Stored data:

============

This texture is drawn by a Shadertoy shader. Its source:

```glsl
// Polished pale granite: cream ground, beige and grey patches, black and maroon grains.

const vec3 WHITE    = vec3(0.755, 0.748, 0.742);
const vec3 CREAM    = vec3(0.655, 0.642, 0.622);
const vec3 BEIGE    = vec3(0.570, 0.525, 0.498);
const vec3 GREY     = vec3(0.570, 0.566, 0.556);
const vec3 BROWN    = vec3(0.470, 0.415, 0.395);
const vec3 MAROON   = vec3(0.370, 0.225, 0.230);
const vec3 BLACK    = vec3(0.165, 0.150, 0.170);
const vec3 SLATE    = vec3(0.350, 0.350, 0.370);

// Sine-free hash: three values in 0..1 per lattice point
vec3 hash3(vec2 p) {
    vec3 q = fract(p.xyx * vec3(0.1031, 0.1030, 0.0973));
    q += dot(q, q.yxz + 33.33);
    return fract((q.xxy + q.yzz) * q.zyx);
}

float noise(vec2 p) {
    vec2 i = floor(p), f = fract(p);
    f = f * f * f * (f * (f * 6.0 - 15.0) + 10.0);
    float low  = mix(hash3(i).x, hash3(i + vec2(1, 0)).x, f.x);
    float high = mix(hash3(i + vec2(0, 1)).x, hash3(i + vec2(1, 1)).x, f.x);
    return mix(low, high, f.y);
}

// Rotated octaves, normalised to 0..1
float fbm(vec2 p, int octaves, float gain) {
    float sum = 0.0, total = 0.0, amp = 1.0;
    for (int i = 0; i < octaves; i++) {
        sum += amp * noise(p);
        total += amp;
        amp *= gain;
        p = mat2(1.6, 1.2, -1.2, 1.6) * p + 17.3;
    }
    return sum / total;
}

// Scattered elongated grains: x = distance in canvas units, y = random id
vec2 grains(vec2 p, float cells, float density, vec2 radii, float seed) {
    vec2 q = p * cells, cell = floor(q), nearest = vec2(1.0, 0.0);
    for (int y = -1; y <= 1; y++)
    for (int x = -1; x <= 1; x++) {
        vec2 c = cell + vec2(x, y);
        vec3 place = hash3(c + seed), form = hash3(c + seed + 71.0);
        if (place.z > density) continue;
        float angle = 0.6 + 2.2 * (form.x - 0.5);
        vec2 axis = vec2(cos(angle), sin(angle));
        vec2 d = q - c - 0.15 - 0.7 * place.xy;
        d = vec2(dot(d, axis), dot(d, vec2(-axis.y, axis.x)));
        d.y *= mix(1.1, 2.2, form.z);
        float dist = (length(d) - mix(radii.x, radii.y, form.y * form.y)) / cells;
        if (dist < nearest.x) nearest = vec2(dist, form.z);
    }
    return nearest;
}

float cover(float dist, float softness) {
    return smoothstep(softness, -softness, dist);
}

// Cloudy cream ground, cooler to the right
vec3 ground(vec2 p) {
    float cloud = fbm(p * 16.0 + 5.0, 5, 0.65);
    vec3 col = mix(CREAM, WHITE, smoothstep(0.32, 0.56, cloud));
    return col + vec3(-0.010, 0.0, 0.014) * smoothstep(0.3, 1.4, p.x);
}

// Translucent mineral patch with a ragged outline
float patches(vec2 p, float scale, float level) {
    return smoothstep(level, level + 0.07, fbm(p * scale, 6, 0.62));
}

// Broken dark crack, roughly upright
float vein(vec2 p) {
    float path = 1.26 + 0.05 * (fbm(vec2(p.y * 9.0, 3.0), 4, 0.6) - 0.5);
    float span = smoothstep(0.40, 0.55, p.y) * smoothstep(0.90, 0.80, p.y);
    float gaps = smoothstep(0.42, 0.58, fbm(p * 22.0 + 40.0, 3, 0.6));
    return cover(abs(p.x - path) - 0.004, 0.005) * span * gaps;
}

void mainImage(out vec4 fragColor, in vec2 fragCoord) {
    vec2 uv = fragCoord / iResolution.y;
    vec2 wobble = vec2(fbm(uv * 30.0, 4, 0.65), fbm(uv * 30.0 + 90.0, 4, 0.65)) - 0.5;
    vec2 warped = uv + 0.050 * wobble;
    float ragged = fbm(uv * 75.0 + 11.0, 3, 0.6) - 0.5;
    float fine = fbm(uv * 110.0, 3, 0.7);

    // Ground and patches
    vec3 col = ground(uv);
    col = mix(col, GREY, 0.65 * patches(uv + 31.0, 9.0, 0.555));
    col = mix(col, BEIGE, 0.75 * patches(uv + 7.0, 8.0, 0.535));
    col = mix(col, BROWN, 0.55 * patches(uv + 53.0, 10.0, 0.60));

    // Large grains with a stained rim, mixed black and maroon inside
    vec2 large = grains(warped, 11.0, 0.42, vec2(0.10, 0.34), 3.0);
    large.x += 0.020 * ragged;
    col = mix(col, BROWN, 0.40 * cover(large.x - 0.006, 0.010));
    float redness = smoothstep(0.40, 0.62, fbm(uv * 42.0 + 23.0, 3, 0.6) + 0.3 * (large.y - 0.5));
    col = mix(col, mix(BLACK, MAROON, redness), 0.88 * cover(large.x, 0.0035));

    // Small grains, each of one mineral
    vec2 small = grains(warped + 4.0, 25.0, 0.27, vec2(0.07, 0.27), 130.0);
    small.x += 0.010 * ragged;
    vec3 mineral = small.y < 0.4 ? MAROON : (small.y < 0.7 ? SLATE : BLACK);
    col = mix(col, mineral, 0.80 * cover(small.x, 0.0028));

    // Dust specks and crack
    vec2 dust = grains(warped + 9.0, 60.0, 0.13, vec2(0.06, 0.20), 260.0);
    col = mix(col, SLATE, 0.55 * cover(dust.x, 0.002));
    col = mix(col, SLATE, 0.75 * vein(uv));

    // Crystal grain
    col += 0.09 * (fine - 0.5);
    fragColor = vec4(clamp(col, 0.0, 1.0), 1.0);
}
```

============

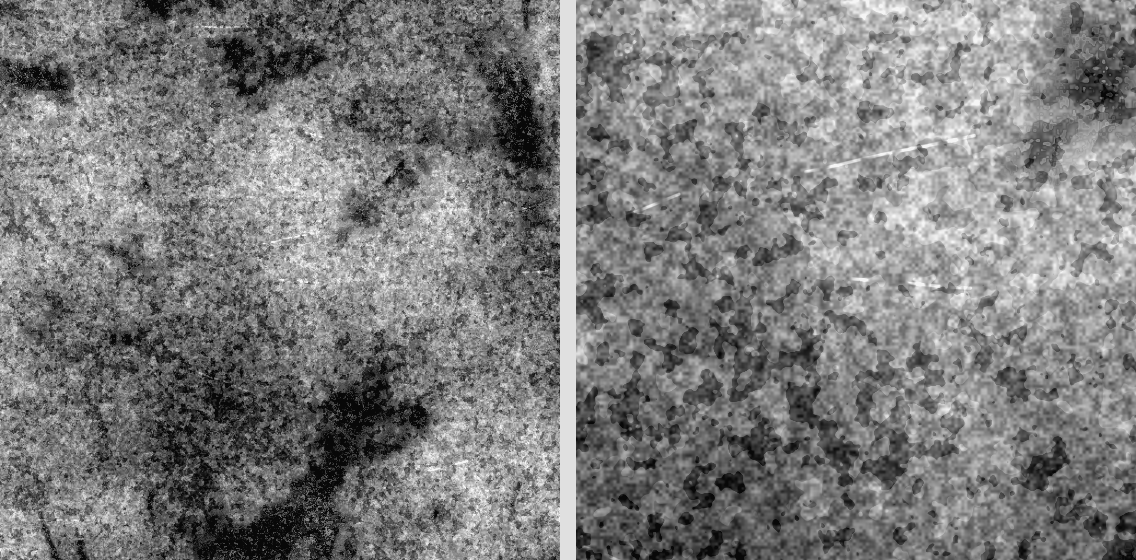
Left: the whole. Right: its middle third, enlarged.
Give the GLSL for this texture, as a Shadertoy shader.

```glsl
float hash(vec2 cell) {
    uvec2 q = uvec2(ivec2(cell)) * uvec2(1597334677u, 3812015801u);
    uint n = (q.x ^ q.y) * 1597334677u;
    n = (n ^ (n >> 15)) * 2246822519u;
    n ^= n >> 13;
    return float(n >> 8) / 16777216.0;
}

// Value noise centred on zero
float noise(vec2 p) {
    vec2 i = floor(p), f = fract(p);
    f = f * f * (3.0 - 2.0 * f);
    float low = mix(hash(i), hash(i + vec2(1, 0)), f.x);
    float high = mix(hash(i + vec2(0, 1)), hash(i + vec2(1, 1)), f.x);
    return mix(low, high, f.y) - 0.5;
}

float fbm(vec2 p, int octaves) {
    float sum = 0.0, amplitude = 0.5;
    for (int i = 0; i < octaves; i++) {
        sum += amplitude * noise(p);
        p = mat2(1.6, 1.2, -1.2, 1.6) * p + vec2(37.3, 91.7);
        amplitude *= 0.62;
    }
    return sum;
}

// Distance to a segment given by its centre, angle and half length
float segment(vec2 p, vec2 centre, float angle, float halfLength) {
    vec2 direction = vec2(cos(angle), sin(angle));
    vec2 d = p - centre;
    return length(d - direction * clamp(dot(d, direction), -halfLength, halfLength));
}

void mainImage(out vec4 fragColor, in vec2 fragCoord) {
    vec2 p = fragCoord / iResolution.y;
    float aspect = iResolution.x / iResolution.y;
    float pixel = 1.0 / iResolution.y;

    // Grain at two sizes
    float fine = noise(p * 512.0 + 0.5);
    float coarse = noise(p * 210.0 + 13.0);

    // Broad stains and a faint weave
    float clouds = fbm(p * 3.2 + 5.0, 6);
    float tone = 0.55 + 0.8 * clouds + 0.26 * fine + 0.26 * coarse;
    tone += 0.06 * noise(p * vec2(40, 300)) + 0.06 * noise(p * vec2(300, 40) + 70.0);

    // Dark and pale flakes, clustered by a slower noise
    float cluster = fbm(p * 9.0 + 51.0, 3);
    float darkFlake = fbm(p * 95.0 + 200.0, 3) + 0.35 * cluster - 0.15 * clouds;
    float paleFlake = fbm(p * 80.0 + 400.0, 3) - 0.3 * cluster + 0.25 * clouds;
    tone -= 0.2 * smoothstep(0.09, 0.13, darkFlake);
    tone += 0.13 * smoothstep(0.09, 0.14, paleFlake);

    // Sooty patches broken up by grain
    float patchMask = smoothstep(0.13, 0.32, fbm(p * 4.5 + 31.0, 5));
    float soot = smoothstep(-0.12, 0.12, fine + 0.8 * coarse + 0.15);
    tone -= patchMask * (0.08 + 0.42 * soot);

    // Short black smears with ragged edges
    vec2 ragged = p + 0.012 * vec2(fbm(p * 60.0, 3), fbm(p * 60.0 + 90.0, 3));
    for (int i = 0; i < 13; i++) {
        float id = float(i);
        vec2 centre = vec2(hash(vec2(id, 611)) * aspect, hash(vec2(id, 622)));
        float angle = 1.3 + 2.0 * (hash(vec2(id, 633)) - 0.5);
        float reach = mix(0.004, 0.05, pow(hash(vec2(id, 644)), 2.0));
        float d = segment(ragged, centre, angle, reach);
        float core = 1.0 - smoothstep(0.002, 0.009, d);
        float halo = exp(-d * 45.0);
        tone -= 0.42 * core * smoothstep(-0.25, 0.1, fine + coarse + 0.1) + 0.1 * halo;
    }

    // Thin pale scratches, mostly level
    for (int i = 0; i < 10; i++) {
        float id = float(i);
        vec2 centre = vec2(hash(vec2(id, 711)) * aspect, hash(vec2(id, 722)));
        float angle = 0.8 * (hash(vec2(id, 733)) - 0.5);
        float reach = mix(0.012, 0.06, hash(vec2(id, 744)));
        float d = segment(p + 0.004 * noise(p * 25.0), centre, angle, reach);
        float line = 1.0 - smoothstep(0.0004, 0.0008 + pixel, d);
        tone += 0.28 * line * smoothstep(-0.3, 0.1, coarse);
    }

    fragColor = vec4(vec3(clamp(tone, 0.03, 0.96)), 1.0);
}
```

============

TASK DETAILS:
Filter the entries above down to the lines that contain the word "ragged".

RESULT OF THE TASK:
// Translucent mineral patch with a ragged outline
    float ragged = fbm(uv * 75.0 + 11.0, 3, 0.6) - 0.5;
    large.x += 0.020 * ragged;
    small.x += 0.010 * ragged;
    // Short black smears with ragged edges
    vec2 ragged = p + 0.012 * vec2(fbm(p * 60.0, 3), fbm(p * 60.0 + 90.0, 3));
        float d = segment(ragged, centre, angle, reach);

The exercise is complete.